Every line of the records that holds the word "white" should be copied out.

» Data shown
******************************
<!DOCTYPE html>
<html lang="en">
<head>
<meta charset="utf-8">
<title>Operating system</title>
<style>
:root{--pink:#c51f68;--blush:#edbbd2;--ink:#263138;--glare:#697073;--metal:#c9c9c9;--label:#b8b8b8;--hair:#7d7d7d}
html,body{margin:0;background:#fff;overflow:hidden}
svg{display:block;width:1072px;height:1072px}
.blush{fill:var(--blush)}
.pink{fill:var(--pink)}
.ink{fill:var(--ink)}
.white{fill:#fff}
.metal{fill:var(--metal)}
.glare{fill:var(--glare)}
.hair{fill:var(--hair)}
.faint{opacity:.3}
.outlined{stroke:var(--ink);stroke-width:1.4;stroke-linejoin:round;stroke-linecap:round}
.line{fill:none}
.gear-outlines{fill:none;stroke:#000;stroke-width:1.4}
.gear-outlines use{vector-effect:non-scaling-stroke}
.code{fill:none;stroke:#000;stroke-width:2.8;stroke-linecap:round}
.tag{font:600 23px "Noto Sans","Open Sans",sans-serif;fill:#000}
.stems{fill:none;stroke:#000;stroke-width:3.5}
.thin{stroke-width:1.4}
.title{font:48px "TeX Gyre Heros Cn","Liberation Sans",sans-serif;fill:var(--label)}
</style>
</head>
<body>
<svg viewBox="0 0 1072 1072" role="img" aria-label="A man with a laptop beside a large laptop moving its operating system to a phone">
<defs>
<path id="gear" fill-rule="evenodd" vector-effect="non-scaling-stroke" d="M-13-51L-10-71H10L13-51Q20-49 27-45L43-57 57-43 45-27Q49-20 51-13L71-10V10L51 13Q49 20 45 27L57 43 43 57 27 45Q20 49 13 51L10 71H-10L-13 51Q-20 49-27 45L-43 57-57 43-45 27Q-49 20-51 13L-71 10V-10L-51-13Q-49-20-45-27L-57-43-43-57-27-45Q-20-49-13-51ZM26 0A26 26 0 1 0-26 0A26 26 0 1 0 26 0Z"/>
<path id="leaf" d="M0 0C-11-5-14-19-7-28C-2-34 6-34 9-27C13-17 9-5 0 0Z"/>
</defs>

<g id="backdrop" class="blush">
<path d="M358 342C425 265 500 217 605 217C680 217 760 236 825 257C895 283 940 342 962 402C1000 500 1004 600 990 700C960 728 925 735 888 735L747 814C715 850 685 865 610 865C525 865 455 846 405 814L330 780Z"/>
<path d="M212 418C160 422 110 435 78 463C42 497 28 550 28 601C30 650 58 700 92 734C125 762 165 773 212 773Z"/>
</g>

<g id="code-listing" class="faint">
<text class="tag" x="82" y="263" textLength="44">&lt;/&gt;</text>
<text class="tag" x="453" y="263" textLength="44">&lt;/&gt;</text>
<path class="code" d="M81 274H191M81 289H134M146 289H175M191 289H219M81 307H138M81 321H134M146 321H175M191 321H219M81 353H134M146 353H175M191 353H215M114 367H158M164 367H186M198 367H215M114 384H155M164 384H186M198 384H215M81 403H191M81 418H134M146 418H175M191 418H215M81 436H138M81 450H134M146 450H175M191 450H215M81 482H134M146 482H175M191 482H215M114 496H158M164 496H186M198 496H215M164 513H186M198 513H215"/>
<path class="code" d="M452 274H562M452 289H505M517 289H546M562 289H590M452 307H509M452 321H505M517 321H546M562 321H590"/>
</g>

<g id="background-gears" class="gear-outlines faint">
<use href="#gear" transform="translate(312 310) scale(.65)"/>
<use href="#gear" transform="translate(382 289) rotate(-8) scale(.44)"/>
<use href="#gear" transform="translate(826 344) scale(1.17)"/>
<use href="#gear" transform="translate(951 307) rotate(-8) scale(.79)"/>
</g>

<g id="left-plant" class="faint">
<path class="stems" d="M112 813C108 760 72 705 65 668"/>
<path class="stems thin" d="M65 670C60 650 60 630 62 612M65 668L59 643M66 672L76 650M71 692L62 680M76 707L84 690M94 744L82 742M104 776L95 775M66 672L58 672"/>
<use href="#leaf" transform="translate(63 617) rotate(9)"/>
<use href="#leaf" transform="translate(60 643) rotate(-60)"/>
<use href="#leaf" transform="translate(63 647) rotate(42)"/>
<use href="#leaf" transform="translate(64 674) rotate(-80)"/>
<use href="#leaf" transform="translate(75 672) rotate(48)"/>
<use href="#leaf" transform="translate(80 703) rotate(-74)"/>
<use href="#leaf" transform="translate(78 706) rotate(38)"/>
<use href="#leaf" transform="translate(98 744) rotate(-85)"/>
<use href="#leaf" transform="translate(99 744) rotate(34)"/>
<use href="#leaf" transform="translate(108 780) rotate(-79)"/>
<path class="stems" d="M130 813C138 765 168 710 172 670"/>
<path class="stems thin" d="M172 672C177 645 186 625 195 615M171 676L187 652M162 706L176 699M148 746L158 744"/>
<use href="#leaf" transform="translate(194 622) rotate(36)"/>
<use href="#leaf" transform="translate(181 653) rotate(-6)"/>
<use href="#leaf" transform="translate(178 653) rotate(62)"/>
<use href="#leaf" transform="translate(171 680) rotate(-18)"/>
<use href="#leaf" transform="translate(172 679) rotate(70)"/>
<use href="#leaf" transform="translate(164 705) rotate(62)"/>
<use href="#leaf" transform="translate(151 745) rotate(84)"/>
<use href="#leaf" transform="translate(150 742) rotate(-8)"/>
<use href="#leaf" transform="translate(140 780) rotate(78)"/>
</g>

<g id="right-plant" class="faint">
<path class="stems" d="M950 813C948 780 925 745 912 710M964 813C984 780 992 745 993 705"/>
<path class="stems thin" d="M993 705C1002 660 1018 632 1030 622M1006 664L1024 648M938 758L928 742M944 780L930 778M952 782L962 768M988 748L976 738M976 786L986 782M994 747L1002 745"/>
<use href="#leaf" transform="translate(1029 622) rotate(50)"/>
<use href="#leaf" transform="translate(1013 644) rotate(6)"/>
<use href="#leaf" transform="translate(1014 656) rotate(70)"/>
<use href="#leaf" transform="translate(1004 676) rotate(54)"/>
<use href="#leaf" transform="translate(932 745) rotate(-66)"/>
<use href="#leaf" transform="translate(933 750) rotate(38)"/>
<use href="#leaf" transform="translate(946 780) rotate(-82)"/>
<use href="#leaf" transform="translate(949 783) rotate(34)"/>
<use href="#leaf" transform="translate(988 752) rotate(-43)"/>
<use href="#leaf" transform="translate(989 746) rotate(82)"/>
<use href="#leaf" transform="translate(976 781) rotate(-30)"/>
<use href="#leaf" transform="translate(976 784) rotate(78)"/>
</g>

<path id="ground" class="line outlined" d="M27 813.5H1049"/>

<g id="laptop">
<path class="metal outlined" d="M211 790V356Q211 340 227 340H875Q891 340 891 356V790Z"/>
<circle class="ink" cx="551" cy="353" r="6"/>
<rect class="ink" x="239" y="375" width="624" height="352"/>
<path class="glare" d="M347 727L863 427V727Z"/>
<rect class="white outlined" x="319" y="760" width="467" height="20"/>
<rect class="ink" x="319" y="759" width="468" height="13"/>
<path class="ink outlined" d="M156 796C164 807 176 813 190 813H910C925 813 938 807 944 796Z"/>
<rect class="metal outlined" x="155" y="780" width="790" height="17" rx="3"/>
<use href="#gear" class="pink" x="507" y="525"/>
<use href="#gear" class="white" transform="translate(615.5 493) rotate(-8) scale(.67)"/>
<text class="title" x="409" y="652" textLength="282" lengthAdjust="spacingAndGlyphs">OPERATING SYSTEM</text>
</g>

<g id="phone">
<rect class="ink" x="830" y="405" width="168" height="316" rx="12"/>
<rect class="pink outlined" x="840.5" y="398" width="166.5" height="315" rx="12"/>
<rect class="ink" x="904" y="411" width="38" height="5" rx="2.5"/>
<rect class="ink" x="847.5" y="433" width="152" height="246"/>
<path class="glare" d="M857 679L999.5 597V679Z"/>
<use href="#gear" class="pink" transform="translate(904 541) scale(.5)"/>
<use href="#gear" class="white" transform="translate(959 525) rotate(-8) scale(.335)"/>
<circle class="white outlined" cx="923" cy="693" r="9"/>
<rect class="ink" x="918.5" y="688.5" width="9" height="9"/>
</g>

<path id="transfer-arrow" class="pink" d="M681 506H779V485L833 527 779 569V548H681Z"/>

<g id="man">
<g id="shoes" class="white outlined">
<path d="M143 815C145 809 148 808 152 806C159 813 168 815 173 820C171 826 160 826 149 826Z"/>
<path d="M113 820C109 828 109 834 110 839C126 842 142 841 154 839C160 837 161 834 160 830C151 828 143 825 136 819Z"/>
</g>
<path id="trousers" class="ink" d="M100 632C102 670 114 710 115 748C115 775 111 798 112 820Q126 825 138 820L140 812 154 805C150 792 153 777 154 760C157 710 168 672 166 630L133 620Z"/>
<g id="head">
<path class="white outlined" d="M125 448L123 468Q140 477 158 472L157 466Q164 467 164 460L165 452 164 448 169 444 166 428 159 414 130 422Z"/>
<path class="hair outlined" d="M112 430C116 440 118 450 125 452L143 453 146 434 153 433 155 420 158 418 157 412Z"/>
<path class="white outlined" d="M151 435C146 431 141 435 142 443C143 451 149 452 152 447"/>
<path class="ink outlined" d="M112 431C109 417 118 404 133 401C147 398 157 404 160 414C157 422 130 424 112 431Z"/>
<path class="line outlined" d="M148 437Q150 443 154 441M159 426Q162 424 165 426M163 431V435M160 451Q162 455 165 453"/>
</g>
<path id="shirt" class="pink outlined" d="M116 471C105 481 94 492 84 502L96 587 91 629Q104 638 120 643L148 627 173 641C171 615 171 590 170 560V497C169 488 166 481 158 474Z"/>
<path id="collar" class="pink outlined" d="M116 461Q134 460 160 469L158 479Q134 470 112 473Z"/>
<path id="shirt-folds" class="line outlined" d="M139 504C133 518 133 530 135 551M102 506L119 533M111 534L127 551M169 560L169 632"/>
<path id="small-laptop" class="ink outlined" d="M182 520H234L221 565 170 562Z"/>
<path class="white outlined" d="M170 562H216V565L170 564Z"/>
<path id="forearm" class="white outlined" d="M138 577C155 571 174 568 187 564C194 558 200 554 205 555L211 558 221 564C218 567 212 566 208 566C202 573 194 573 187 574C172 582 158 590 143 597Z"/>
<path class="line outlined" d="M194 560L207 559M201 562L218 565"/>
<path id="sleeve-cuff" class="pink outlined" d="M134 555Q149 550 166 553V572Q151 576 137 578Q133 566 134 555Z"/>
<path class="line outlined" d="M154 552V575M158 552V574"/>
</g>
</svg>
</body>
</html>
******************************
» Written answer
.white{fill:#fff}
<rect class="white outlined" x="319" y="760" width="467" height="20"/>
<use href="#gear" class="white" transform="translate(615.5 493) rotate(-8) scale(.67)"/>
<use href="#gear" class="white" transform="translate(959 525) rotate(-8) scale(.335)"/>
<circle class="white outlined" cx="923" cy="693" r="9"/>
<g id="shoes" class="white outlined">
<path class="white outlined" d="M125 448L123 468Q140 477 158 472L157 466Q164 467 164 460L165 452 164 448 169 444 166 428 159 414 130 422Z"/>
<path class="white outlined" d="M151 435C146 431 141 435 142 443C143 451 149 452 152 447"/>
<path class="white outlined" d="M170 562H216V565L170 564Z"/>
<path id="forearm" class="white outlined" d="M138 577C155 571 174 568 187 564C194 558 200 554 205 555L211 558 221 564C218 567 212 566 208 566C202 573 194 573 187 574C172 582 158 590 143 597Z"/>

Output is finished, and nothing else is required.